LCN Cover Story 5.30

Riding with a cause

Plantersville man organizes successful bike-a-thon each year for St. Jude.

By BOBBY PEPPER

Lee County Neighbors

PLANTERSVILLE – Sextus Shannon admits he’s never experienced the agony of watching his own child battle cancer.

But after touring St. Jude Children’s Research Center in Memphis, the Plantersville resident knew he wanted to do something for the children undergoing treatments there and their parents. Inspired by the visit, he encouraged his friends to hop on their bicycles and ride for St. Jude.

Shannon, 54, has organized Plantersville’s annual St. Jude Wheels for Life Bike-A-Thon for 17 years. With local residents and friends from throughout Lee County and other counties coming in to ride, the bike-a-thon raised nearly $4,000 this year.

The bike-a-thon is a major event for the town of about 1,200 – bringing together folks from all walks of life for a good cause.

“It’s just a joy doing this,” he said. “It’s not all me. It’s a community thing. This is something we look forward to.”

Community event

This year’s Bike-a-Thon, which took place May 20, was once again a success. It featured 57 riders – ranging from adults on bikes to children in motorized toy jeeps – and just as many walkers who made the trip up and down Poplar Street which was blocked off for an hour.

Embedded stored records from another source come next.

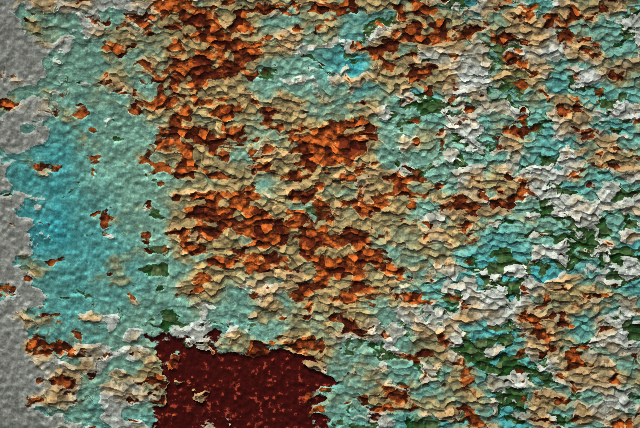
Write a Shadertoy shader that draws this texture.

```glsl
// Weathered metal: turquoise, green and pale paint peeling off flaky rust.
// Noise fields pick the coat at each point and give it a height; height
// differences towards a light from above then shade the curled flakes.

float hash(vec2 p) {
    return fract(sin(dot(p, vec2(127.1, 311.7))) * 43758.5453);
}

float noise(vec2 p) {
    vec2 i = floor(p), f = fract(p);
    f = f * f * (3.0 - 2.0 * f);
    return mix(mix(hash(i), hash(i + vec2(1, 0)), f.x),
               mix(hash(i + vec2(0, 1)), hash(i + vec2(1, 1)), f.x), f.y);
}

float fbm(vec2 p) {
    float sum = 0.0, amp = 0.516;
    for (int i = 0; i < 5; i++) {
        sum += amp * noise(p);
        p = mat2(1.6, 1.2, -1.2, 1.6) * p + 7.3;
        amp *= 0.5;
    }
    return sum;
}

// Soft Voronoi scales: x = height, rising to the lower rim, y = random tone
vec2 flakes(vec2 p) {
    vec2 cell = floor(p), sum = vec2(0);
    float total = 0.0;
    for (int y = -1; y <= 1; y++)
    for (int x = -1; x <= 1; x++) {
        vec2 id = cell + vec2(x, y);
        float tone = hash(id + 5.7);
        vec2 d = id + vec2(hash(id), hash(id + 19.1)) - p;
        float w = exp(-22.0 * dot(d, d)) + 1e-6;
        sum += w * vec2(0.5 + 0.8 * d.y + 0.7 * (tone - 0.5), tone);
        total += w;
    }
    return sum / total;
}

float spot(vec2 p, vec2 centre, vec2 radius) {
    vec2 d = (p - centre) / radius;
    return exp(-dot(d, d));
}

// Paint colour in rgb, height in a
vec4 surface(vec2 p) {
    vec2 q = p + 0.022 * (vec2(fbm(p * 34.0), fbm(p * 34.0 + 9.0)) - 0.5);
    vec2 flake = flakes(q * vec2(50, 64));
    float broad = fbm(p * 3.5 + 2.0);
    float patches = fbm(q * vec2(11, 16));
    float fine = fbm(q * vec2(32, 46) + 13.0);
    float chips = fbm(q * vec2(19, 27) + 31.0);
    float grit = fbm(p * 100.0);

    // Regions of the wall
    float right = smoothstep(0.82, 1.0, p.x + 0.3 * (broad - 0.5));
    float calm = spot(p, vec2(0.21, 0.48), vec2(0.17, 0.27));
    float bare = smoothstep(0.12, 0.01, p.x + 0.3 * (patches - 0.5));
    float flaky = 1.0 - 0.9 * max(calm, bare);

    // Turquoise undercoat, bluer in the calm patch and to the right
    float blue = clamp(0.7 * calm + 0.45 * right + 2.5 * (broad - 0.5), 0.0, 1.0);
    vec3 col = mix(vec3(0.42, 0.58, 0.51), vec3(0.22, 0.55, 0.57), blue);
    col *= 0.75 + 0.5 * fine;
    float height = 0.5;

    // Green coat, almost only on the right
    float green = smoothstep(-0.04, 0.04, 0.26 * right - 0.33 + 1.1 * (0.5 - patches)
                + 0.9 * (fine - 0.5));
    col = mix(col, mix(vec3(0.12, 0.25, 0.11), vec3(0.30, 0.36, 0.23), flake.y), green);
    height = mix(height, 0.32, green);

    // Pale topcoat
    float cover = 0.05 + 0.14 * right + 0.5 * bare - 0.35 * calm
                + 0.32 * spot(p, vec2(0.12, 0.0), vec2(0.28, 0.26))
                + 0.2 * spot(p, vec2(0.15, 1.0), vec2(0.25, 0.15));
    float pale = smoothstep(-0.035, 0.035, cover - 0.2 + 1.3 * (chips - 0.5)
               + 0.6 * (fine - 0.5));
    vec3 paleTone = mix(vec3(0.50, 0.52, 0.48), vec3(0.66, 0.68, 0.65), flake.y);
    col = mix(col, mix(paleTone, vec3(0.50, 0.51, 0.48), bare), pale);
    height = mix(height, 0.75, pale);

    // Rust, with a soft ochre stain spreading around it
    float heat = 0.40 * spot(p, vec2(0.47, 0.84), vec2(0.12, 0.19))
               + 0.37 * spot(p, vec2(0.77, 0.54), vec2(0.13, 0.21))
               + 0.30 * spot(p, vec2(0.47, 0.48), vec2(0.17, 0.13))
               + 0.27 * spot(p, vec2(0.27, 0.36), vec2(0.08, 0.08))
               + 0.32 * spot(p, vec2(0.98, 0.93), vec2(0.13, 0.11))
               + 0.30 * spot(p, vec2(1.21, 0.85), vec2(0.07, 0.09))
               + 0.13 * spot(p, vec2(0.85, 0.12), vec2(0.55, 0.20));
    float stain = smoothstep(0.0, 0.3, heat + 0.06 + 0.9 * (patches - 0.5)
                + 0.5 * (chips - 0.5) - 0.3 * max(calm, bare));
    heat += 0.8 * (patches - 0.5) + 1.3 * (fine - 0.5) - 0.15 * max(calm, bare);
    col = mix(col, vec3(0.55, 0.43, 0.26) * (0.7 + 0.55 * flake.y), 0.8 * stain);
    float rust = smoothstep(-0.07, 0.05, heat - 0.29);
    vec3 rustTone = mix(vec3(0.24, 0.10, 0.06), vec3(0.62, 0.31, 0.13),
                        smoothstep(0.1, 0.95, flake.y + 0.8 * (grit - 0.5)));
    rustTone = mix(rustTone, vec3(0.24, 0.08, 0.06), 0.7 * smoothstep(0.55, 0.75, heat));
    col = mix(col, rustTone, rust);
    height = mix(height, 0.3, rust);
    height += flaky * (0.25 + 0.45 * max(stain, 0.8 * right)) * flake.x;

    // Bare maroon primer with a few chips left on it
    float edge = max(abs(p.x - 0.555) - 0.185, p.y - 0.185);
    edge += 0.13 * (patches - 0.5) + 0.12 * (fine - 0.5);
    float primer = smoothstep(0.006, -0.006, edge) * smoothstep(0.72, 0.68, chips);
    vec3 maroon = vec3(0.25, 0.07, 0.06) + vec3(0.25, 0.13, 0.08) * smoothstep(0.6, 0.78, grit);
    col = mix(col, maroon, primer);
    height = mix(height, 0.0, primer);

    return vec4(col * (0.75 + 0.5 * grit), height + 0.45 * grit);
}

void mainImage(out vec4 fragColor, in vec2 fragCoord) {
    vec2 p = fragCoord / iResolution.y;
    vec4 here = surface(p);

    // Lit upper slopes, and shadows cast below raised rims
    float near = here.a - surface(p + vec2(-0.0015, 0.004)).a;
    float far = here.a - surface(p + vec2(-0.003, 0.009)).a;
    float light = exp2(clamp(1.3 * near + 0.9 * far, -1.8, 0.45));

    vec2 c = fragCoord / iResolution.xy - 0.5;
    fragColor = vec4(here.rgb * light * (1.05 - 0.35 * dot(c, c)), 1.0);
}
```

The hub of the event is the Poplar Street Community Center, located on the west end of the street next to the railroad track. It’s the starting and finishing point of the bike-a-thon plus people gather on the grounds to socialize and enjoy hot dogs, fish, chicken and other food.

Shannon is a one-man whirlwind before and during the one-hour bike-a-thon. He goes back and forth on the community center grounds, checking on registration, getting updates on the food cooking, greeting friends and family, even helping stretch an extension cord so an inflatable slide can go up for the kids to enjoy.

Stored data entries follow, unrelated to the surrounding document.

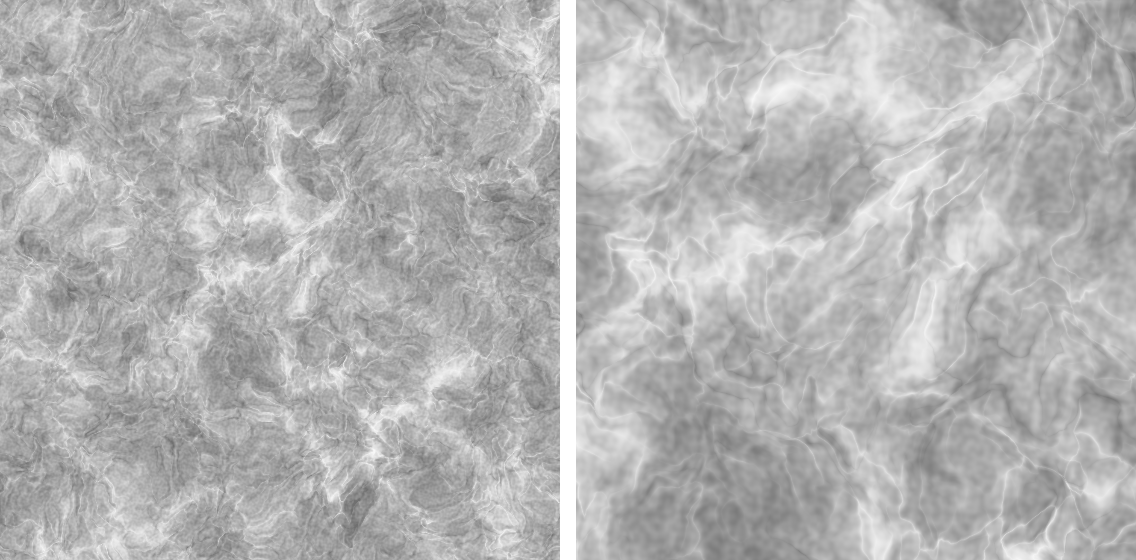
Left, the full canvas; right, a detail of the centre.
A three.js fragment shader for this texture:

```glsl
// Grey marble: cloudy stone broken into warped cells with pale hazy seams,
// crossed by thin bright veins and dark creases, with fine fibres and grain.
// Built from gradient noise, domain warping and cellular edge distances.
varying vec2 vUv;

const vec3 STONE_TINT = vec3(1.0);
const float BASE_TONE = 0.63;
const float DARKEST = 0.44;
const float HIGHLIGHT = 0.82;

float hash(vec2 p) {
  return fract(sin(dot(p, vec2(127.1, 311.7))) * 43758.5453);
}

vec2 hash2(vec2 p) {
  return vec2(hash(p), hash(p + vec2(37.2, 17.9)));
}

float cornerSlope(vec2 cell, vec2 offset) {
  float angle = 6.28318 * hash(cell);
  return dot(vec2(cos(angle), sin(angle)), offset);
}

// Gradient noise centred on zero
float noise(vec2 p) {
  vec2 i = floor(p);
  vec2 f = fract(p);
  vec2 u = f * f * f * (f * (f * 6.0 - 15.0) + 10.0);
  vec2 e = vec2(1.0, 0.0);
  float low = mix(cornerSlope(i, f), cornerSlope(i + e, f - e), u.x);
  float high = mix(cornerSlope(i + e.yx, f - e.yx),
                   cornerSlope(i + e.xx, f - e.xx), u.x);
  return mix(low, high, u.y);
}

float fbm(vec2 p) {
  float sum = 0.0;
  float amplitude = 1.0;
  for (int i = 0; i < 5; i++) {
    sum += amplitude * noise(p);
    p = mat2(1.6, 1.2, -1.2, 1.6) * p + 11.3;
    amplitude *= 0.5;
  }
  return sum;
}

vec2 warp(vec2 p, float frequency, float amount) {
  vec2 q = p * frequency;
  return p + amount * vec2(fbm(q), fbm(q + vec2(23.7, 51.3)));
}

// x: gap between the two nearest cell centres, y: random cell value
vec2 cells(vec2 p) {
  vec2 i = floor(p);
  vec2 f = fract(p);
  float nearest = 8.0;
  float second = 8.0;
  float id = 0.0;
  for (int y = -1; y <= 1; y++) {
    for (int x = -1; x <= 1; x++) {
      vec2 cell = vec2(float(x), float(y));
      float d = length(cell + hash2(i + cell) - f);
      if (d < nearest) {
        second = nearest;
        nearest = d;
        id = hash(i + cell + 5.5);
      } else {
        second = min(second, d);
      }
    }
  }
  return vec2(second - nearest, id);
}

// Soft line along the zero crossings of the noise
float vein(vec2 p, float width) {
  return exp(-abs(noise(p)) / width);
}

float mask(vec2 p) {
  return smoothstep(-0.3, 0.4, fbm(p));
}

// Rolls off tones above the knee
float softLimit(float tone, float knee) {
  float excess = max(tone - knee, 0.0);
  return min(tone, knee) + excess / (1.0 + 4.0 * excess);
}

void main() {
  vec2 p = vUv + 3.0;
  vec2 q = warp(p, 4.5, 0.06);
  vec2 r = warp(q, 20.0, 0.014);

  // Clouds and faceted patches
  float tone = BASE_TONE + 0.09 * fbm(q * 4.0) + 0.085 * fbm(r * 13.0 + 7.0);
  vec2 facet = cells(r * 17.0);
  tone += 0.1 * (facet.y - 0.5) * smoothstep(0.0, 0.12, facet.x);

  // Broad hazy seams between large cells, streaked inside
  vec2 slab = cells(r * 6.0);
  float streak = 0.9 + 0.8 * fbm(r * 26.0);
  float seam = exp(-slab.x * 4.8) * mix(0.2, 1.0, mask(p * 3.0 + 40.0));
  tone += 0.23 * seam * streak;

  // Bright veins from coarse to fine
  float haze = 0.5 + seam;
  tone += 0.1 * vein(r * 9.0 + 3.0, 0.03) * mask(p * 5.0 + 9.0);
  tone += 0.15 * vein(r * 18.0 + 13.0, 0.035) * mask(p * 8.0 + 19.0) * haze;
  tone += 0.17 * vein(r * 36.0 + 29.0, 0.05) * mask(p * 14.0 + 31.0) * haze;
  tone += 0.12 * exp(-facet.x * 24.0) * mask(p * 12.0 + 61.0);

  // Dark creases
  tone -= 0.09 * vein(r * 14.0 + 71.0, 0.04) * mask(p * 8.0 + 83.0);
  tone -= 0.09 * vein(r * 30.0 + 91.0, 0.06) * mask(p * 12.0 + 97.0);

  // Steep fibres and fine grain
  vec2 along = mat2(0.9, 0.43, -0.43, 0.9) * r;
  tone += 0.1 * noise(along * vec2(115.0, 45.0));
  tone += 0.085 * noise(r * 85.0 + 17.0);
  tone += 0.08 * noise(p * 190.0);

  tone = max(softLimit(tone, HIGHLIGHT), DARKEST);
  gl_FragColor = vec4(STONE_TINT * tone, 1.0);
}
```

“This is one hour every year, and it’s the busiest hour of my life,” said Shannon, slowing down long enough to chat with Tim Simmons of Booneville. Simmons, who works with Shannon at Omega Motion in Saltillo, brought his child to his first Plantersville bike-a-thon.

“For a person to give up his time to organize all of this, it’s amazing,” Simmons said.

The bike-a-thon is a community and family event. Tromaine Smith of Plantersville has fond childhood memories of riding in the bike-a-thon. Now 25, he shares the trip down Poplar Street with his 4-year-old daughter, Tay.

“Ever since I was a kid, I loved it. I’m still in it,” he said. “I’ve got my little girl riding with me. This is her second year to be in it. (The bike-a-thon) is going to be around for a long time to come.”

Shannon said the riders and walkers receive help from their community for the

fundraising drive.

“This is one event where the community, the businesses and churches get involved,” he said. “What we raise goes a long way.”

Inspired visit

A visit to St. Jude convinced Shannon that the patients of St. Jude and their parents needed his help.

“Someone gave my name to St. Jude and I was invited to tour the hospital,” he said. “Once I got there, I was so touched by the children and the work that St. Jude does. It motivated me to do my best to help those children.”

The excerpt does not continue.